Date of Award
Thesis - Restricted
Master of Science (MS)
The pulmonary endothelium has an extensive surface area and is located between the systemic venous and arterial systems. The pulmonary endothelium, along with the vascular endothelium, performs many metabolic functions that play an important role in determining the chemical composition of the blood plasma, with important consequences on the function of the blood vessels and the organs they serve (I, 2). Among these is its role in detemining the redox status of blood borne redox active compounds such as quinones, which include anti-oxidants (e.g. coenzyme Q10, tocopherol quinone, and vitamin K), therapeutic agents (e.g. xenobiotics and antineoplastic drugs), and environmental toxins ( e.g. auto exhaust and cigarette smoke) (3,19). The work presented in this thesis demonstrates the ability of cultured endothelial cells to affect the redox status of the model qujnone, trolox quinone, in the extracellular medium, reveals the contribution of various processes to the cellular disposition of trolox quinone, and begins the process of evaluating the participation of various oxidoreductases in determining the net redox status of trolox quinone in the extracellular medium.
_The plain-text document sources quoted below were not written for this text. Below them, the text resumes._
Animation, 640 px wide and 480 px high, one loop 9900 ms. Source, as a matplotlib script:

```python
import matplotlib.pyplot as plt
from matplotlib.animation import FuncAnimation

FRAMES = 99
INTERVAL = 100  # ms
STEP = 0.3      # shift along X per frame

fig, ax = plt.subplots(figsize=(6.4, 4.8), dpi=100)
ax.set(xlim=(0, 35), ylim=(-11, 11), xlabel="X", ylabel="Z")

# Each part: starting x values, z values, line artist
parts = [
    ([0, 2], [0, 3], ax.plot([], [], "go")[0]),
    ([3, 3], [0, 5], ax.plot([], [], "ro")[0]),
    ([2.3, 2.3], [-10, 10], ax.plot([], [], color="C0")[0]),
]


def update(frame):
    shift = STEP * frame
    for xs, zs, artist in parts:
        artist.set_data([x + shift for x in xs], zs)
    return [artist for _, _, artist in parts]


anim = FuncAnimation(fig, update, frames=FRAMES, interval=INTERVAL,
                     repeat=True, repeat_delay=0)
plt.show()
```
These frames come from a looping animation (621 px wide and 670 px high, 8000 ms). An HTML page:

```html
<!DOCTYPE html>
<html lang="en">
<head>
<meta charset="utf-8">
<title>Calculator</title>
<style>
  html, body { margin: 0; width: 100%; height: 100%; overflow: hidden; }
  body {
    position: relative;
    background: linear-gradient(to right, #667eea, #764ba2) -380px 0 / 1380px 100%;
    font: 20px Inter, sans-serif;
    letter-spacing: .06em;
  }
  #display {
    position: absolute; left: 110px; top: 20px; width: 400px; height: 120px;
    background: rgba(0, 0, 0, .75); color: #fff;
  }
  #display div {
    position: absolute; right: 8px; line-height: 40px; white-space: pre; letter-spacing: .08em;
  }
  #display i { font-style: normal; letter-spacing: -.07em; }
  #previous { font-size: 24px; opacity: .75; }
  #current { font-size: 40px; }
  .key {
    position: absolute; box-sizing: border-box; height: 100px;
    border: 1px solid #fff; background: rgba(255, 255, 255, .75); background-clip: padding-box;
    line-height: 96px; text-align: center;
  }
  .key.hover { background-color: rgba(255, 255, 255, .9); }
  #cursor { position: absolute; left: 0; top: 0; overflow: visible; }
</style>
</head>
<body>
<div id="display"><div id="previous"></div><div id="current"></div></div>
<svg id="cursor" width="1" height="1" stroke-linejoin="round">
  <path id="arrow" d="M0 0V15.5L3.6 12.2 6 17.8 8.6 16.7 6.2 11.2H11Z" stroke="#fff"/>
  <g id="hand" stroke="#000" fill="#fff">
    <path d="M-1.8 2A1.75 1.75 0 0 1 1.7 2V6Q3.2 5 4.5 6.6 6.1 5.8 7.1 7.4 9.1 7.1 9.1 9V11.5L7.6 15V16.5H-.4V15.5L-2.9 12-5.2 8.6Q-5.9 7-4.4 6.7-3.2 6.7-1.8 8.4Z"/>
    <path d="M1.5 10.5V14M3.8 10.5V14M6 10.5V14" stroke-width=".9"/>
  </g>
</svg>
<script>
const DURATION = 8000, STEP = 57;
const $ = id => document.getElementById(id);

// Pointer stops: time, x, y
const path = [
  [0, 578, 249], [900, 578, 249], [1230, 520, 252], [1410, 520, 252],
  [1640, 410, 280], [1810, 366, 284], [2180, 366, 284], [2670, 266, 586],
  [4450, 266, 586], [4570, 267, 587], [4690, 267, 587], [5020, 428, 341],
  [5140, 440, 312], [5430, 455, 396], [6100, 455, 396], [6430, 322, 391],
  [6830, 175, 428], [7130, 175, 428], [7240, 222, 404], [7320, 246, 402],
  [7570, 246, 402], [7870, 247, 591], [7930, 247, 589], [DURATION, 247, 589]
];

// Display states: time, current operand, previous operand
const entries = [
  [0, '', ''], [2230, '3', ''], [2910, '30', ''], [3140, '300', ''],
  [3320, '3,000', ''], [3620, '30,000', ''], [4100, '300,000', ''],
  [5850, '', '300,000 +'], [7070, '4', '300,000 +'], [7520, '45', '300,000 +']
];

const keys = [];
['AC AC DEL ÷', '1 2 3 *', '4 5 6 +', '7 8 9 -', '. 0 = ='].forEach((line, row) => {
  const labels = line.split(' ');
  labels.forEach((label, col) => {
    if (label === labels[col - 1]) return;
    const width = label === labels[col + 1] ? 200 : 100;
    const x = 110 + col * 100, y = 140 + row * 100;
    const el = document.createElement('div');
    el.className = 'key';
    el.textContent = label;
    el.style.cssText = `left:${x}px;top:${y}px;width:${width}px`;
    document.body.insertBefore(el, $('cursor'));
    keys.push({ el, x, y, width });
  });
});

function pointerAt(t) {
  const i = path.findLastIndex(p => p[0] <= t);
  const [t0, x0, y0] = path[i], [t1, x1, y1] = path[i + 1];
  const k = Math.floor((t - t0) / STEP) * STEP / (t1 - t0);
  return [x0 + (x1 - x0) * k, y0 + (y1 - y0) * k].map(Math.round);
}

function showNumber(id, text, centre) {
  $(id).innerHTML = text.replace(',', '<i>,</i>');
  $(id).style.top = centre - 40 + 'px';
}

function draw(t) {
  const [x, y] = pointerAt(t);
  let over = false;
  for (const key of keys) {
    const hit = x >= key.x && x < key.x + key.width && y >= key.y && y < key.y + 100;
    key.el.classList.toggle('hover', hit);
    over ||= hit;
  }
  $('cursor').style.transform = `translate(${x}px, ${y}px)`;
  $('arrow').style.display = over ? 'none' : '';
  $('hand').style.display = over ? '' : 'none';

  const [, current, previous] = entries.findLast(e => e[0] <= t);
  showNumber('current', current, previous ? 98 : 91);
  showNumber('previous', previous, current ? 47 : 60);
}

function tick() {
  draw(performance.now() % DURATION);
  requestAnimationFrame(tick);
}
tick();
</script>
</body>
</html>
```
The results of this study will improve our understanding of the redox mechanisms by which the pulmonary endothelium modulates the redox status of blood borne redox active compounds such as quinoncs...
O'Connor, Jessica A., "Reduction of Trolox Quinone by Pulmonary Artery Endothelial Cells" (2003). Master's Theses (1922-2009) Access restricted to Marquette Campus. 4604.